P.S. More details on the serial port monitor and some other useful serial bytes on this thread.

Ok I’ll look into that, and yes I am running my code on Ubuntu 8.04

-Brian Peasley

Well this is great, now the damn thing isn’t even moving. Haven’t changed a thing. Sending it pretty basic stuff that once worked, and now just sits there. However it works when I send a command to it through the windows serial utility. Tried the code on two linux machines and doesn’t do anything.
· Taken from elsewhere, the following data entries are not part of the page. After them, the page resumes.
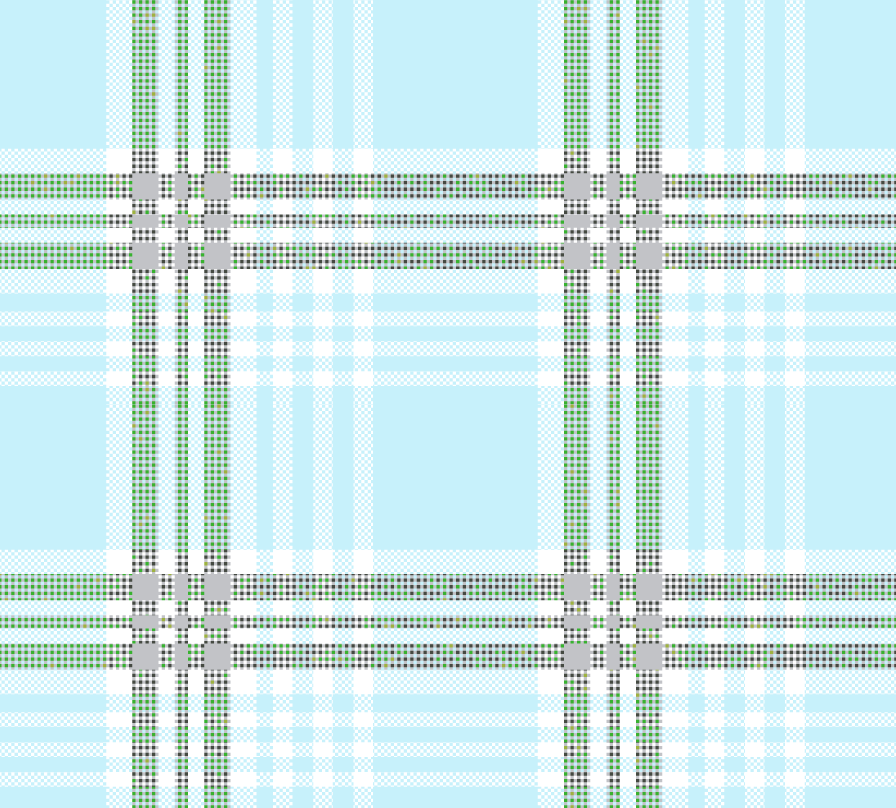
This pattern is drawn by a WebGL 1 fragment shader. Its source:

```glsl
precision highp float;
// Woven pastel plaid: grey triple bands and white stripes over pale blue, with green and dark dots.

uniform vec2 u_resolution;

// Sizes in canvas widths
const vec2 TILE = vec2(0.4818, 0.4473);
const vec2 TILE_START = vec2(0.1185, 0.1654);   // from the left and the top
const float GREEN_END = 0.1185;                 // wefts left of this keep all their green
const float SEAM = 0.5;                         // height of the doubled weave row

// Sizes in threads
const vec2 THREADS = vec2(132.0, 122.0);        // threads per tile
const vec2 BAND_CENTER = vec2(23.0, 22.2);
const vec2 BAND_PITCH = vec2(11.0, 10.6);
const vec2 WHITE_HALF = vec2(23.0, 22.0);
const vec2 STRIPE_START = vec2(51.0, 49.7);
const vec2 STRIPE_PITCH = vec2(12.3, 9.1);
const vec2 STRIPE_WIDTH = vec2(6.0, 4.5);
const float STRIPE_COUNT = 3.0;

const vec3 BLUE = vec3(0.78, 0.945, 0.985);
const vec3 WHITE = vec3(1.0);
const vec3 GREY = vec3(0.76, 0.765, 0.78);
const vec3 GREEN = vec3(0.22, 0.70, 0.19);
const vec3 OLIVE = vec3(0.62, 0.70, 0.25);
const vec3 DARK = vec3(0.27, 0.29, 0.26);

const int SAMPLES = 4;                          // antialiasing samples per axis

float hash(vec2 p) {
  return fract(sin(dot(p, vec2(12.99, 78.23))) * 4375.85);
}

// Dye of a thread: 0 blue, 1 white, 2 grey
float dye(float t, float center, float pitch, float whiteHalf,
          float start, float stripePitch, float width) {
  float d = abs(t - center);
  if (d < 2.0 || abs(d - pitch) < 4.0) return 2.0;
  if (d < whiteHalf) return 1.0;
  float s = (t - start) / stripePitch;
  bool stripe = s >= 0.0 && s < STRIPE_COUNT && fract(s) * stripePitch < width;
  return stripe ? 1.0 : 0.0;
}

vec3 dyeColor(float d) {
  return d > 1.5 ? GREY : (d > 0.5 ? WHITE : BLUE);
}

// Dots between grey threads: green, fading to dark across white and on worn wefts
vec3 accent(bool warpBand, float other, vec2 thread, float x) {
  float darkShare = other > 0.5 ? 0.8 : 0.0;
  if (!warpBand && x > GREEN_END) darkShare = 0.6;
  float h = hash(thread);
  if (h < darkShare) return DARK;
  return h > 0.96 ? OLIVE : GREEN;
}

vec3 plaid(vec2 p, float height) {
  vec2 pos = (p - TILE_START) / TILE * THREADS;
  vec2 t = mod(pos, THREADS);
  float warp = dye(t.x, BAND_CENTER.x, BAND_PITCH.x, WHITE_HALF.x,
                   STRIPE_START.x, STRIPE_PITCH.x, STRIPE_WIDTH.x);
  float weft = dye(t.y, BAND_CENTER.y, BAND_PITCH.y, WHITE_HALF.y,
                   STRIPE_START.y, STRIPE_PITCH.y, STRIPE_WIDTH.y);
  if (warp == weft) return dyeColor(warp);

  // Plain weave: warp and weft alternate on a checker, shifted past the seam
  vec2 thread = floor(pos);
  thread.y += step(SEAM * height, p.y);
  bool over = mod(thread.x + thread.y, 2.0) < 0.5;
  float high = max(warp, weft);
  float low = min(warp, weft);
  if (over) return dyeColor(high);
  if (high < 1.5) return dyeColor(low);

  // Grey bands replace every second gap with a dot
  bool warpBand = warp > weft;
  float line = warpBand ? thread.x : thread.y;
  if (mod(line, 2.0) < 0.5) return accent(warpBand, low, thread, p.x);
  return dyeColor(low);
}

void main() {
  vec3 color = vec3(0.0);
  float height = u_resolution.y / u_resolution.x;
  for (int i = 0; i < SAMPLES; i++) {
    for (int j = 0; j < SAMPLES; j++) {
      vec2 offset = (vec2(float(i), float(j)) + 0.5) / float(SAMPLES) - 0.5;
      vec2 p = (gl_FragCoord.xy + offset) / u_resolution.x;
      p.y = height - p.y;
      color += plaid(p, height);
    }
  }
  gl_FragColor = vec4(color / float(SAMPLES * SAMPLES), 1.0);
}
```
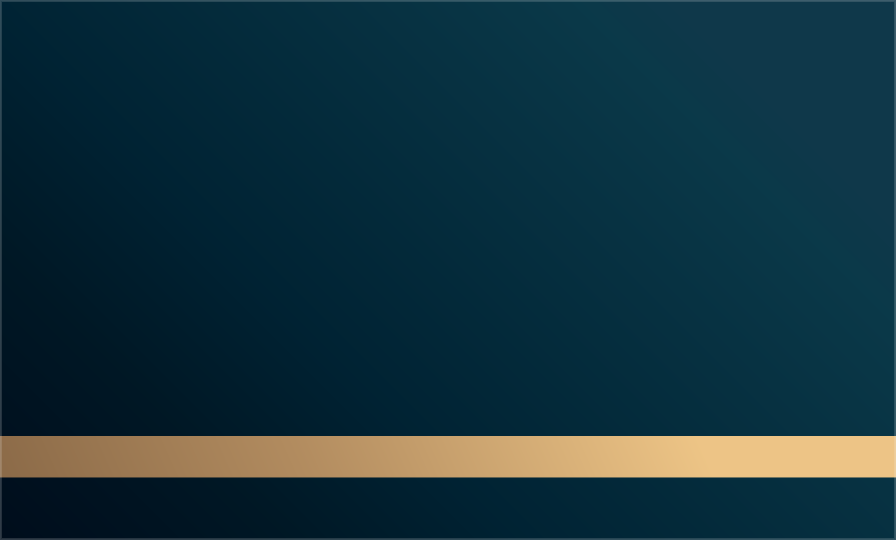
A Shadertoy shader for this background:

```glsl
const vec3 ABYSS = vec3(0.000, 0.050, 0.108);
const vec3 NIGHT = vec3(0.000, 0.092, 0.145);
const vec3 NAVY  = vec3(0.000, 0.135, 0.200);
const vec3 TEAL  = vec3(0.040, 0.222, 0.285);
const vec3 SLATE = vec3(0.060, 0.220, 0.290);

const vec3 BRONZE = vec3(0.550, 0.420, 0.285);
const vec3 TAN    = vec3(0.700, 0.550, 0.375);
const vec3 GOLD   = vec3(0.930, 0.770, 0.525);

const float NIGHT_STOP = 0.20;
const float NAVY_STOP  = 0.36;
const float TEAL_STOP  = 0.775;
const float SLATE_STOP = 0.85;
const float TAN_STOP   = 0.34;
const float GOLD_STOP  = 0.79;

// Lengths in canvas heights
const float BAND_CENTER = 0.1542;
const float BAND_HALF   = 0.0384;
const float BAND_SLANT  = 0.45;
const float RIM_WIDTH   = 0.00325;
const float RIM_OPACITY = 0.20;

float ramp(float from, float to, float t) {
    return clamp((t - from) / (to - from), 0.0, 1.0);
}

// Diagonal gradient from the lower left to the upper right
vec3 backdrop(float t) {
    vec3 color = mix(ABYSS, NIGHT, ramp(0.0, NIGHT_STOP, t));
    color = mix(color, NAVY, ramp(NIGHT_STOP, NAVY_STOP, t));
    color = mix(color, TEAL, ramp(NAVY_STOP, TEAL_STOP, t));
    return mix(color, SLATE, ramp(TEAL_STOP, SLATE_STOP, t));
}

// Metallic gradient along the band
vec3 metal(float t) {
    vec3 color = mix(BRONZE, TAN, ramp(0.0, TAN_STOP, t));
    return mix(color, GOLD, ramp(TAN_STOP, GOLD_STOP, t));
}

// Antialiased fill of a signed distance
float fill(float dist, float pixel) {
    return clamp(0.5 - dist / pixel, 0.0, 1.0);
}

void mainImage(out vec4 fragColor, in vec2 fragCoord) {
    float pixel = 1.0 / iResolution.y;
    float aspect = iResolution.x * pixel;
    vec2 p = fragCoord * pixel;

    vec3 color = backdrop((p.x + p.y) / (aspect + 1.0));

    // Horizontal gold band
    float offset = p.y - BAND_CENTER;
    float along = (p.x + BAND_SLANT * offset) / aspect;
    color = mix(color, metal(along), fill(abs(offset) - BAND_HALF, pixel));

    // Pale rim around the canvas
    vec2 inset = min(p, vec2(aspect, 1.0) - p);
    float rim = fill(min(inset.x, inset.y) - RIM_WIDTH, pixel);
    color = mix(color, vec3(0.95), rim * RIM_OPACITY);

    fragColor = vec4(color, 1.0);
}
```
int main(){
	ssc s;
	char portName[100];
	int controller = 1, servo , speed = 0;
	double pos0, angle;
	
	int counter = 0;
	while(1){
		sprintf(portName, "/dev/ttyUSB%d", counter);
		if(connectSsc(&s, portName) == 1){
			printf("Connected to : %s\n", portName);
			break;
		}
		counter++;
	}

	sendCommand6(&s, (char)controller, (char)4, (char)0, (char)0x1B, (char)0x08); //go 120ish degrees
	usleep(2000000);
	sendCommand6(&s, (char)controller, (char)4, (char)0, (char)9, (char)30); //go to 0ish degrees
	usleep(2000000);
	sendCommand5(&s,(char)controller,0,(char)0,(char)0x0F); //turn servo off
	usleep(1000000);
	endSession(&s);
}

int connectSsc(ssc *s, char *port) {

	struct termios options;

	int count,ret;



	s->connected=0; /* reset in case we fail to connect */



	s->fd = open(port, O_RDWR | O_NOCTTY);

	if (s->fd == -1) return 0;

	else fcntl(s->fd, F_SETFL, 0);



	tcgetattr(s->fd, &options);



	/* go to 9600 baud */

	cfsetispeed(&options, B9600);

	cfsetospeed(&options, B9600);



	options.c_cflag |= (CLOCAL | CREAD); /* enable */



	options.c_cflag &= ~PARENB; /* 8N1 */

	options.c_cflag &= ~CSTOPB;

	options.c_cflag &= ~CSIZE;

	options.c_cflag |= CS8;



	/* set all of the options */

	tcsetattr(s->fd, TCSANOW, &options);



	s->connected=1;

	return 1;

}

void sendCommand6(ssc *s, char controller, char cmd, char servo, char data1, char data2) {
	char buf[6];
	servo += controller*16;
	printf("Data1: %x, Data2: %x\n", data1, data2);
	snprintf(buf,6,"%c%c%c%c%c%c",0x80,0x01,cmd,servo,data1,data2);
	write(s->fd,buf,6);
}

The program connects to the board, the green lights that have normally have come on still coming on. And the servo still has power, like I said it was working with Windows.

-Brian Peasley

Ok I got everything working.

-Brian Peasley

Fantastic! What turned out to be the problem?

-Adam

snprintf() was doing what it was supposed to do for some reason.

I said snprintf(buf,5,"%c%c%c%c%c",0x80,id,cmd,servo,data); (all those parameters were right, printed out what they were)
then I printed out each index in buf, and no matter what I did data was always 0x00. So I just did

void sendCommand5(ssc *s, char controller, char cmd, char servo, char data) {
	char buf[5];
	//snprintf(buf,5,"%c%c%c%c%c",0x80,0x01,cmd,servo,data);
	buf[0] = 0x80; buf[1] = 0x01; buf[2] = cmd; buf[3] = servo; buf[4] = data;
	write(s->fd,buf,5);
}

and it works.